#### Data listing ####

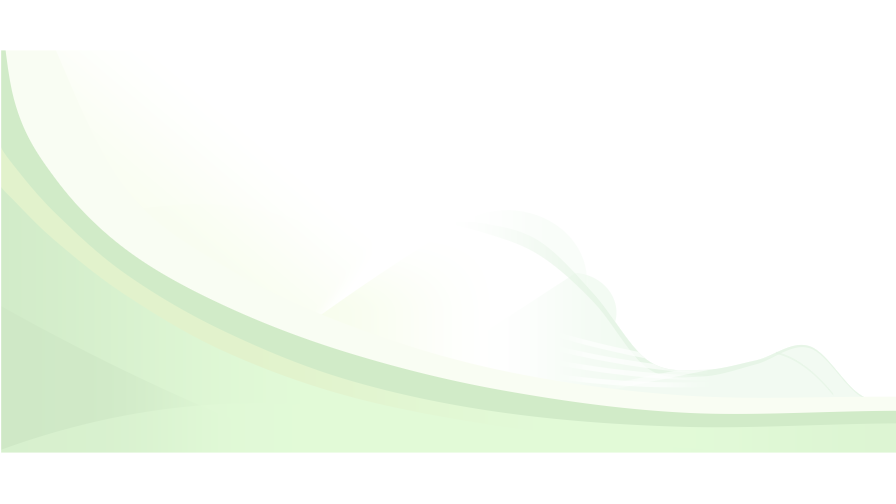
Reproduce this background procedurally as a Shadertoy shader.

```glsl
// Pale green swooping bands under a soft wash and a translucent folded veil.
// Each contour is a short spline giving depth below the canvas top; layers are
// painted back to front with coverage antialiased by screen derivatives.
#define WHITE  vec3(1.0)
#define WASH   vec3(0.970, 0.992, 0.930)
#define CREAM  vec3(0.978, 0.992, 0.952)
#define GREEN  vec3(0.820, 0.920, 0.785)
#define YELLOW vec3(0.885, 0.950, 0.800)
#define LIGHT  vec3(0.885, 0.980, 0.845)
#define VEIL   vec3(0.943, 0.980, 0.943)
#define FOLD   vec3(0.890, 0.955, 0.890)
#define FRAME_TOP 0.100
#define FRAME_BOTTOM 0.898

// Catmull-Rom curve through nine evenly spaced heights, t in 0..1
float curve(float k[9], float t) {
    float s = clamp(t, 0.0, 1.0) * 8.0;
    int i = min(int(s), 7);
    float f = s - float(i);
    float a = k[max(i - 1, 0)], b = k[i], c = k[i + 1], d = k[min(i + 2, 8)];
    return b + 0.5 * f * (c - a + f * (2.0 * a - 5.0 * b + 4.0 * c - d
             + f * (3.0 * (b - c) + d - a)));
}

// Antialiased coverage of the region where d > 0
float cover(float d) {
    float w = length(vec2(dFdx(d), dFdy(d)));
    return clamp(0.5 + d / max(w, 1e-5), 0.0, 1.0);
}

// Inside of an axis-aligned ellipse
float ellipse(vec2 p, vec2 center, vec2 radius) {
    return cover(1.0 - length((p - center) / radius));
}

// Thin line around d = 0
float strand(float d, float width) {
    return cover(width - abs(d));
}

// Yellowish wash split by a white wedge
vec3 paintWash(vec3 col, vec2 p) {
    float u = p.x - 0.358;
    float diagonal = p.y - 0.139 - 1.5 * (p.x - 0.221);
    float leftSide = smoothstep(0.03, -0.03, 2.2 * u + p.y - 0.625);
    float arch = cover(p.y - 0.405 - 2.5 * (p.x - 0.22) * (p.x - 0.22));
    col = mix(col, WASH, smoothstep(0.0, 0.42, diagonal) * leftSide * (0.75 + 0.1 * arch));
    float below = cover(p.y - 0.625 + 1.27 * u - 0.6 * u * u) * cover(u);
    float fade = smoothstep(0.57, 0.34, p.x) * smoothstep(0.45, 0.62, p.y);
    return mix(col, WASH, below * fade);
}

// Translucent veil with folds and fine strands
vec3 paintVeil(vec3 col, vec2 p) {
    float crestKeys[9] = float[9](.440, .444, .479, .583, .715, .734, .715, .687, .787);
    float foldKeys[9] = float[9](.440, .463, .507, .600, .731, .747, .723, .691, .790);
    float t = (p.x - 0.482) / 0.482;
    float span = cover(t) * cover(1.0 - t);
    float dCrest = p.y - curve(crestKeys, t);
    float crest = cover(dCrest);
    float fold = crest * cover(curve(foldKeys, t) - p.y);

    // Upper sheet and side lobe behind the crest
    float sheet = ellipse(p, vec2(0.566, 0.556), vec2(0.089, 0.139)) * (1.0 - crest);
    col = mix(col, VEIL, sheet * span * 0.4 * smoothstep(0.51, 0.62, p.x));
    float lobe = ellipse(p, vec2(0.638, 0.620), vec2(0.050, 0.079)) * (1.0 - crest);
    col = mix(col, VEIL, lobe * 0.8 * smoothstep(0.60, 0.66, p.x));

    // Main body, fading to the lower left
    float wing = cover(p.y - 0.637 + 1.156 * (p.x - 0.56));
    col = mix(col, VEIL, crest * wing * span * smoothstep(0.53, 0.71, p.x) * 0.9);
    col = mix(col, FOLD, fold * span * smoothstep(0.49, 0.69, p.x) * 0.75);

    // Pale strands running across the body
    for (int i = 0; i < 4; i++) {
        float n = float(i), x = p.x - 0.63;
        float y = 0.668 + 0.027 * n + (0.50 - 0.09 * n) * x - 0.9 * x * x;
        float ends = smoothstep(0.62, 0.66, p.x) * smoothstep(0.80, 0.72, p.x);
        col = mix(col, WHITE, strand(p.y - y, 0.005) * ends * crest * 0.65);
    }
    float sweep = p.y - 0.768 + 0.36 * (p.x - 0.68);
    float sweepEnds = smoothstep(0.67, 0.72, p.x) * smoothstep(0.88, 0.80, p.x);
    col = mix(col, WHITE, strand(sweep, 0.006) * sweepEnds * crest * 0.55);
    float crease = p.y - 0.70 - 14.0 * (p.x - 0.866) * (p.x - 0.866) - 0.4 * (p.x - 0.866);
    return mix(col, FOLD, strand(crease, 0.002) * cover(p.x - 0.866) * cover(0.93 - p.x) * 0.6);
}

// Sweeping bands and the shaded ground beneath them
vec3 paintBands(vec3 col, vec2 p) {
    float creamKeys[9] = float[9](-.35, -.14, .10, .375, .528, .646, .736, .785, .787);
    float greenKeys[9] = float[9](-.058, .197, .356, .495, .606, .701, .775, .819, .815);
    float yellowKeys[9] = float[9](.285, .329, .424, .544, .657, .755, .819, .847, .840);
    float groundKeys[9] = float[9](.366, .398, .479, .586, .697, .787, .847, .889, .917);
    float t = sqrt(max(p.x, 0.0));   // knots crowd toward the steep left side

    vec3 ground = mix(GREEN, LIGHT, smoothstep(-0.05, 0.36, p.x));
    ground = mix(ground, GREEN, 0.3 * smoothstep(0.72, 1.0, p.x));
    float shade = cover(p.y - 0.606 - p.x + 0.5 * p.x * p.x);
    ground = mix(ground, GREEN * 0.985, shade * 0.75 * smoothstep(0.27, 0.08, p.x));
    float mound = cover(p.y - 0.80 - 1.14 * (p.x - 0.286) * (p.x - 0.286));
    ground = mix(ground, LIGHT, mound * 0.45);

    col = mix(col, CREAM, cover(p.y - curve(creamKeys, t)));
    col = mix(col, GREEN, cover(p.y - curve(greenKeys, t)));
    vec3 lining = mix(YELLOW, LIGHT, smoothstep(0.25, 0.65, p.x));
    lining = mix(lining, ground, smoothstep(0.7, 0.9, p.x));
    col = mix(col, lining, cover(p.y - curve(yellowKeys, t)));
    return mix(col, ground, cover(p.y - curve(groundKeys, t)));
}

void mainImage(out vec4 fragColor, in vec2 fragCoord) {
    vec2 p = fragCoord / iResolution.xy;
    p.y = 1.0 - p.y;
    vec3 col = paintBands(paintVeil(paintWash(WHITE, p), p), p);
    float frame = cover(p.y - FRAME_TOP) * cover(FRAME_BOTTOM - p.y) * cover(p.x - 0.0013);
    fragColor = vec4(mix(WHITE, col, frame), 1.0);
}
```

####

▶ [What you are asked to do]: Print the material word for word without images.

▶ [Response to this task]:
Reproduce this background procedurally as a Shadertoy shader.

```glsl
// Pale green swooping bands under a soft wash and a translucent folded veil.
// Each contour is a short spline giving depth below the canvas top; layers are
// painted back to front with coverage antialiased by screen derivatives.
#define WHITE  vec3(1.0)
#define WASH   vec3(0.970, 0.992, 0.930)
#define CREAM  vec3(0.978, 0.992, 0.952)
#define GREEN  vec3(0.820, 0.920, 0.785)
#define YELLOW vec3(0.885, 0.950, 0.800)
#define LIGHT  vec3(0.885, 0.980, 0.845)
#define VEIL   vec3(0.943, 0.980, 0.943)
#define FOLD   vec3(0.890, 0.955, 0.890)
#define FRAME_TOP 0.100
#define FRAME_BOTTOM 0.898

// Catmull-Rom curve through nine evenly spaced heights, t in 0..1
float curve(float k[9], float t) {
    float s = clamp(t, 0.0, 1.0) * 8.0;
    int i = min(int(s), 7);
    float f = s - float(i);
    float a = k[max(i - 1, 0)], b = k[i], c = k[i + 1], d = k[min(i + 2, 8)];
    return b + 0.5 * f * (c - a + f * (2.0 * a - 5.0 * b + 4.0 * c - d
             + f * (3.0 * (b - c) + d - a)));
}

// Antialiased coverage of the region where d > 0
float cover(float d) {
    float w = length(vec2(dFdx(d), dFdy(d)));
    return clamp(0.5 + d / max(w, 1e-5), 0.0, 1.0);
}

// Inside of an axis-aligned ellipse
float ellipse(vec2 p, vec2 center, vec2 radius) {
    return cover(1.0 - length((p - center) / radius));
}

// Thin line around d = 0
float strand(float d, float width) {
    return cover(width - abs(d));
}

// Yellowish wash split by a white wedge
vec3 paintWash(vec3 col, vec2 p) {
    float u = p.x - 0.358;
    float diagonal = p.y - 0.139 - 1.5 * (p.x - 0.221);
    float leftSide = smoothstep(0.03, -0.03, 2.2 * u + p.y - 0.625);
    float arch = cover(p.y - 0.405 - 2.5 * (p.x - 0.22) * (p.x - 0.22));
    col = mix(col, WASH, smoothstep(0.0, 0.42, diagonal) * leftSide * (0.75 + 0.1 * arch));
    float below = cover(p.y - 0.625 + 1.27 * u - 0.6 * u * u) * cover(u);
    float fade = smoothstep(0.57, 0.34, p.x) * smoothstep(0.45, 0.62, p.y);
    return mix(col, WASH, below * fade);
}

// Translucent veil with folds and fine strands
vec3 paintVeil(vec3 col, vec2 p) {
    float crestKeys[9] = float[9](.440, .444, .479, .583, .715, .734, .715, .687, .787);
    float foldKeys[9] = float[9](.440, .463, .507, .600, .731, .747, .723, .691, .790);
    float t = (p.x - 0.482) / 0.482;
    float span = cover(t) * cover(1.0 - t);
    float dCrest = p.y - curve(crestKeys, t);
    float crest = cover(dCrest);
    float fold = crest * cover(curve(foldKeys, t) - p.y);

    // Upper sheet and side lobe behind the crest
    float sheet = ellipse(p, vec2(0.566, 0.556), vec2(0.089, 0.139)) * (1.0 - crest);
    col = mix(col, VEIL, sheet * span * 0.4 * smoothstep(0.51, 0.62, p.x));
    float lobe = ellipse(p, vec2(0.638, 0.620), vec2(0.050, 0.079)) * (1.0 - crest);
    col = mix(col, VEIL, lobe * 0.8 * smoothstep(0.60, 0.66, p.x));

    // Main body, fading to the lower left
    float wing = cover(p.y - 0.637 + 1.156 * (p.x - 0.56));
    col = mix(col, VEIL, crest * wing * span * smoothstep(0.53, 0.71, p.x) * 0.9);
    col = mix(col, FOLD, fold * span * smoothstep(0.49, 0.69, p.x) * 0.75);

    // Pale strands running across the body
    for (int i = 0; i < 4; i++) {
        float n = float(i), x = p.x - 0.63;
        float y = 0.668 + 0.027 * n + (0.50 - 0.09 * n) * x - 0.9 * x * x;
        float ends = smoothstep(0.62, 0.66, p.x) * smoothstep(0.80, 0.72, p.x);
        col = mix(col, WHITE, strand(p.y - y, 0.005) * ends * crest * 0.65);
    }
    float sweep = p.y - 0.768 + 0.36 * (p.x - 0.68);
    float sweepEnds = smoothstep(0.67, 0.72, p.x) * smoothstep(0.88, 0.80, p.x);
    col = mix(col, WHITE, strand(sweep, 0.006) * sweepEnds * crest * 0.55);
    float crease = p.y - 0.70 - 14.0 * (p.x - 0.866) * (p.x - 0.866) - 0.4 * (p.x - 0.866);
    return mix(col, FOLD, strand(crease, 0.002) * cover(p.x - 0.866) * cover(0.93 - p.x) * 0.6);
}

// Sweeping bands and the shaded ground beneath them
vec3 paintBands(vec3 col, vec2 p) {
    float creamKeys[9] = float[9](-.35, -.14, .10, .375, .528, .646, .736, .785, .787);
    float greenKeys[9] = float[9](-.058, .197, .356, .495, .606, .701, .775, .819, .815);
    float yellowKeys[9] = float[9](.285, .329, .424, .544, .657, .755, .819, .847, .840);
    float groundKeys[9] = float[9](.366, .398, .479, .586, .697, .787, .847, .889, .917);
    float t = sqrt(max(p.x, 0.0));   // knots crowd toward the steep left side

    vec3 ground = mix(GREEN, LIGHT, smoothstep(-0.05, 0.36, p.x));
    ground = mix(ground, GREEN, 0.3 * smoothstep(0.72, 1.0, p.x));
    float shade = cover(p.y - 0.606 - p.x + 0.5 * p.x * p.x);
    ground = mix(ground, GREEN * 0.985, shade * 0.75 * smoothstep(0.27, 0.08, p.x));
    float mound = cover(p.y - 0.80 - 1.14 * (p.x - 0.286) * (p.x - 0.286));
    ground = mix(ground, LIGHT, mound * 0.45);

    col = mix(col, CREAM, cover(p.y - curve(creamKeys, t)));
    col = mix(col, GREEN, cover(p.y - curve(greenKeys, t)));
    vec3 lining = mix(YELLOW, LIGHT, smoothstep(0.25, 0.65, p.x));
    lining = mix(lining, ground, smoothstep(0.7, 0.9, p.x));
    col = mix(col, lining, cover(p.y - curve(yellowKeys, t)));
    return mix(col, ground, cover(p.y - curve(groundKeys, t)));
}

void mainImage(out vec4 fragColor, in vec2 fragCoord) {
    vec2 p = fragCoord / iResolution.xy;
    p.y = 1.0 - p.y;
    vec3 col = paintBands(paintVeil(paintWash(WHITE, p), p), p);
    float frame = cover(p.y - FRAME_TOP) * cover(FRAME_BOTTOM - p.y) * cover(p.x - 0.0013);
    fragColor = vec4(mix(WHITE, col, frame), 1.0);
}
```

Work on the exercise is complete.